Garcia Zarate is an undocumented homeless man, but his legal status is not at issue in the trial despite President Donald Trump using the killing to call for an immigration crackdown during his presidential campaign.

Prosecutor Diana Garcia called Smith to the stand as a firearms expert during the sixth day of the trial since opening statements.

The alleged murder weapon is a .40 caliber Sig Sauer P239 that was stolen from a Bureau of Land Management ranger who left the handgun unsecured in his car when he parked in San Francisco just days before the shooting.

Smith said both law enforcement and military issue the weapon.

“It is a well-made gun,” Smith said. “It has a good reputation of quality.”

The handgun has internal safety mechanisms that prevent it from discharging unless the trigger is pulled, according to Smith.

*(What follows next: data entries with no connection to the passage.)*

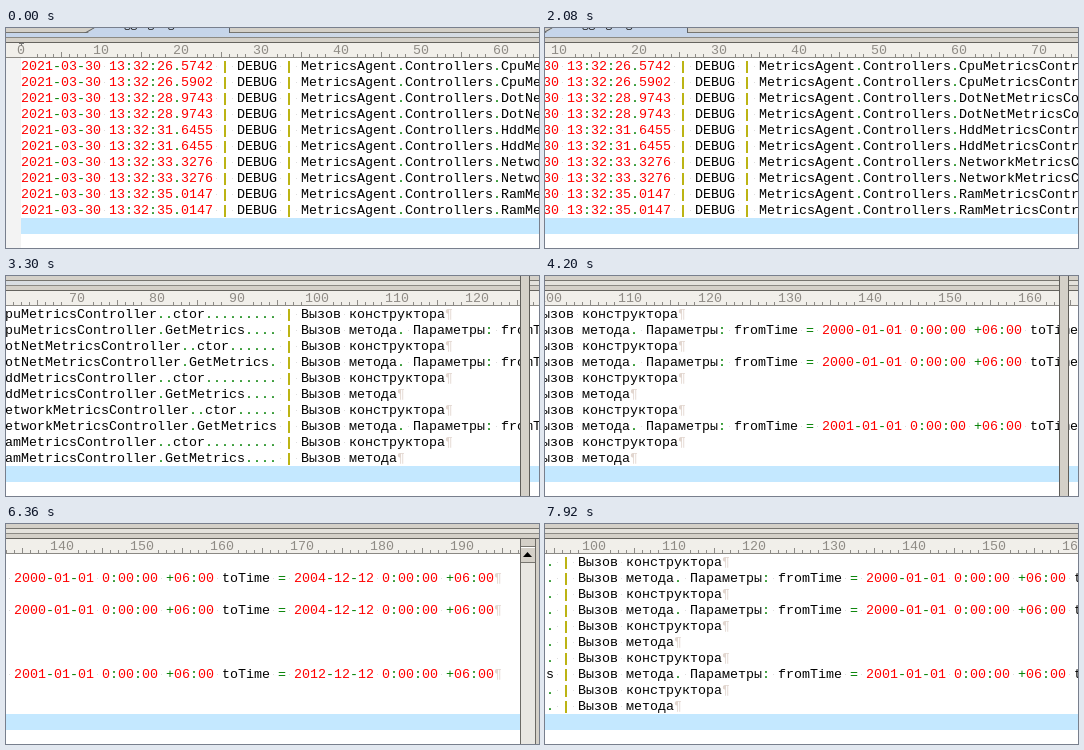
Recreate the animation shown at these times as an HTML page with a canvas. Size 533 by 220 pixels, loop 8000 ms.

```html
<!DOCTYPE html>
<html lang="ru">
<head>
<meta charset="utf-8">
<style>
html, body { margin: 0; width: 533px; height: 220px; overflow: hidden; }
canvas { display: block; }
</style>
</head>
<body>
<canvas id="stage" width="533" height="220"></canvas>
<script>
const ctx = document.getElementById('stage').getContext('2d');
const LEFT = 15, CELL = 8, ROW = 16, TOP = 30, RIGHT = 1593;

const times = ['26.5742', '26.5902', '28.9743', '28.9743', '31.6455',
  '31.6455', '33.3276', '33.3276', '35.0147', '35.0147'];
const names = ['Cpu', 'DotNet', 'Hdd', 'Network', 'Ram'];
// Years of the range that a method call received
const ranges = { 1: [2000, 2004], 3: [2000, 2004], 7: [2001, 2012] };

const lines = times.map((time, i) => {
  const method = i % 2 ? '.GetMetrics' : '..ctor';
  const place = `MetricsAgent.Controllers.${names[i >> 1]}MetricsController${method}`;
  let message = i % 2 ? 'Вызов метода' : 'Вызов конструктора';
  if (ranges[i]) {
    const [from, to] = ranges[i];
    message += `. Параметры: fromTime = ${from}-01-01 0:00:00 +06:00` +
      ` toTime = ${to}-12-12 0:00:00 +06:00`;
  }
  return `2021-03-30 13:32:${time} | DEBUG | ${place.padEnd(60, '.')} | ${message}¶`;
});

// time, offset, speed
const path = [
  [1310, 0, 0], [2080, 81, .21], [3300, 504, .35], [4200, 810, .34],
  [5030, 1079, .27], [5031, 1079, 0], [6330, 1079, 0], [7110, 1011, -.19], [7920, 766, -.34]
];

function offsetAt(t) {
  if (t <= path[0][0]) return 0;
  const next = path.findIndex(p => t < p[0]);
  if (next < 0) return path[path.length - 1][1];
  const [t0, x0, v0] = path[next - 1], [t1, x1, v1] = path[next];
  const d = t1 - t0, u = (t - t0) / d, w = 1 - u;
  return Math.round(w * w * ((1 + 2 * u) * x0 + u * d * v0) +
    u * u * ((3 - 2 * u) * x1 - w * d * v1));
}

function rect(color, x, y, w, h) {
  ctx.fillStyle = color;
  ctx.fillRect(x, y, w, h);
}

function shape(color, ...points) {
  ctx.fillStyle = color;
  ctx.beginPath();
  points.forEach(p => ctx.lineTo(...p));
  ctx.fill();
}

function drawHeader(shift) {
  rect('#d4d0c8', 0, 0, 533, 30);
  const blue = ctx.createLinearGradient(200 - shift, 0, 700 - shift, 0);
  blue.addColorStop(0, '#c6d5ea');
  blue.addColorStop(1, '#e4e2dc');
  rect(blue, 0, 5, 533, 4);
  rect('#77756f', 0, 4, 533, 1);
  shape('#606468', [78 - shift, 5], [87 - shift, 0], [89 - shift, 0], [80 - shift, 5]);
  shape('#c6d5ea', [80 - shift, 6], [89 - shift, 0], [223 - shift, 0], [223 - shift, 6]);
  rect('#606468', 223 - shift, 0, 1, 5);
  ctx.font = '12px "Open Sans", sans-serif';
  ctx.fillStyle = '#222';
  ctx.fillText('logging.log', 108 - shift, -1);
  rect('#8c8a84', 0, 9, 533, 1);
  rect('#65635e', 0, 14, 533, 1);
}

function drawRuler(shift) {
  rect('#f1efea', 0, 15, 533, 14);
  rect('#8b8984', 0, 29, 533, 1);
  ctx.font = '13.333px "Liberation Mono", monospace';
  ctx.textAlign = 'center';
  for (let col = 0; col < 198; col++) {
    const x = LEFT + col * CELL - shift;
    if (x < -20 || x > 553) continue;
    if (col % 10 === 0) {
      ctx.fillStyle = '#8f8b85';
      ctx.fillText(col, x, 26);
    } else if (col % 10 > 1 && col % 10 < 9) {
      const h = col % 5 ? 3 : 5;
      rect('#8d8b87', x, 29 - h, 1, h);
    }
  }
  rect('#777', LEFT - 2 - shift, 15, 5, 1);
  rect('#777', LEFT - shift, 16, 1, 2);
  ctx.textAlign = 'left';
}

function colorOf(ch) {
  if (ch === '¶') return '#e2d6cf';
  if (/\d/.test(ch)) return '#ff0000';
  return /[.:=+-]/.test(ch) ? '#008000' : '#000';
}

function drawLog(shift) {
  rect('#fff', 0, TOP, 533, 190);
  rect('#c4e8ff', 0, TOP + 10 * ROW, 533, ROW);
  rect('#f3f3f3', -shift, TOP, LEFT, 190);
  lines.forEach((line, row) => {
    const y = TOP + row * ROW;
    for (let col = 0; col < line.length; col++) {
      const x = LEFT + col * CELL - shift, ch = line[col];
      if (x < -CELL || x > 533) continue;
      if (ch === ' ') rect('#dedede', x + 3, y + 8, 1, 1);
      else if (ch === '|') rect('#bcb414', x + 3, y + 3, 2, 12);
      else {
        ctx.fillStyle = colorOf(ch);
        ctx.fillText(ch, x, y + 12);
      }
    }
  });
}

function drawScrollbar(x) {
  if (x > 533) return;
  rect('#d4d0c8', x, 15, 60, 205);
  rect('#e9e7e2', x + 1, 38, 14, 182);
  rect('#6c6a65', x, 15, 1, 205);
  rect('#6c6a65', x + 15, 15, 1, 205);
  rect('#fff', x + 1, 23, 14, 1);
  rect('#77756f', x + 1, 22, 14, 1);
  rect('#77756f', x + 1, 38, 14, 1);
  shape('#000', [x + 3, 33], [x + 7.5, 28], [x + 12, 33]);
}

function draw(now) {
  const t = now % 8000, shift = offsetAt(t);
  drawHeader(shift);
  drawRuler(shift);
  drawLog(shift);
  drawScrollbar(RIGHT - shift);
  if (t > 2600 && t < 4600) {
    rect('#5f5d59', 514, 0, 10, 220);
    rect('#d4d0c8', 515, 0, 8, 220);
  }
  requestAnimationFrame(draw);
}
requestAnimationFrame(draw);
</script>
</body>
</html>
```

The mechanisms are designed to prevent an accidental discharge when a gun is dropped or mishandled.

“If this gun was dropped, the only way for it to discharge is if something pulled the trigger during the dropping of the gun,” Smith said.

But Defense attorney Matt Gonzalez said that the gun could have discharged on accident when Garcia Zarate found it on the pier wrapped up in something like clothing.

The prosecutor needs to prove intent for the jury to convict Garcia Zarate on second-degree murder.

“I’m not saying that it’s impossible that his finger caused it,” Gonzalez told reporters outside the courtroom. “But it’s also possible that in the movement of whatever this was wrapped in, the fabric was also in there and being pulled back.”

The gun fires in two modes, one of which requires less force to pull the trigger and discharge the weapon than the other.

Smith said the gun fires in single-action mode with between 4.8 and 5.5 pounds of pressure applied to the trigger, while double-action mode requires between 9 and 9.8 pounds of pressure to fire.

But during cross-examination from Gonzalez, Smith said a gun could discharge with less pressure applied to the trigger than a standard trigger pull.

For instance, a gun with a standard trigger pull of 4.4 pounds could discharge under just 3 or 3.4 pounds of pressure if applied at the tip or another part of the trigger than usual.

“If this gun were wrapped in something, most likely Mr. Garcia Zarate’s hands and fingers would have been probing the object as he handled it,” Gonzalez said. “That’s when he could have hit the side of a trigger and depressed it back.”

But Smith said the gun does not have a hair trigger that is easily pulled with under 2 pounds of pressure.

“We want the judge to allow the jury to dry fire it in single-action mode,” Gonzalez said. “I am very confident that if you handle this firearm in single-action mode and depress the trigger, it’s very light.”

It requires 2.9 pounds of pressure on average to push a key on a computer, according to Gonzalez.

Smith said he does not know whether the bullet that struck Steinle was fired in single- or double-action mode, but Gonzalez said the gun could have discharged in single-action mode when Steinle was shot.

The handgun is in single-action mode when the hammer is cocked. After the first shot, the gun will continue to fire in double-action mode unless the shooter manually switches the weapon back to single-action mode.

Jurors viewed the gun in court on Tuesday when a sheriff’s deputy walked the weapon around the courtroom. Smith also displayed the weapon and at one point held up the bullet that the medical examiner pulled from Steinle’s body.

The bullet ricocheted off Pier 14 before it hit her in the back, which Gonzalez has used to argue that the shooting was accidental.

Smith said the bullet had heavy gouges on one side that “look very typical of a ricochet.”

Smith matched the flattened bullet to the stolen Sig Sauer. Divers recovered the weapon from the San Francisco Bay a day after Garcia Zarate allegedly shot Steinle and threw the gun off the pier.

Divers placed the weapon in a Pelican Case filled with murky water from the Bay on July 2, 2015.

Smith said he kept the gun submerged in Bay waters until he tested it July 9, except for when he removed the weapon to test it for DNA on July 6.

Editor’s note: This story has been updated to include additional information.

Untitled-1

Read more criminal justice news on the Crime Ink page in print. Follow us on Twitter: @sfcrimeink

Click here or scroll down to comment

In Other News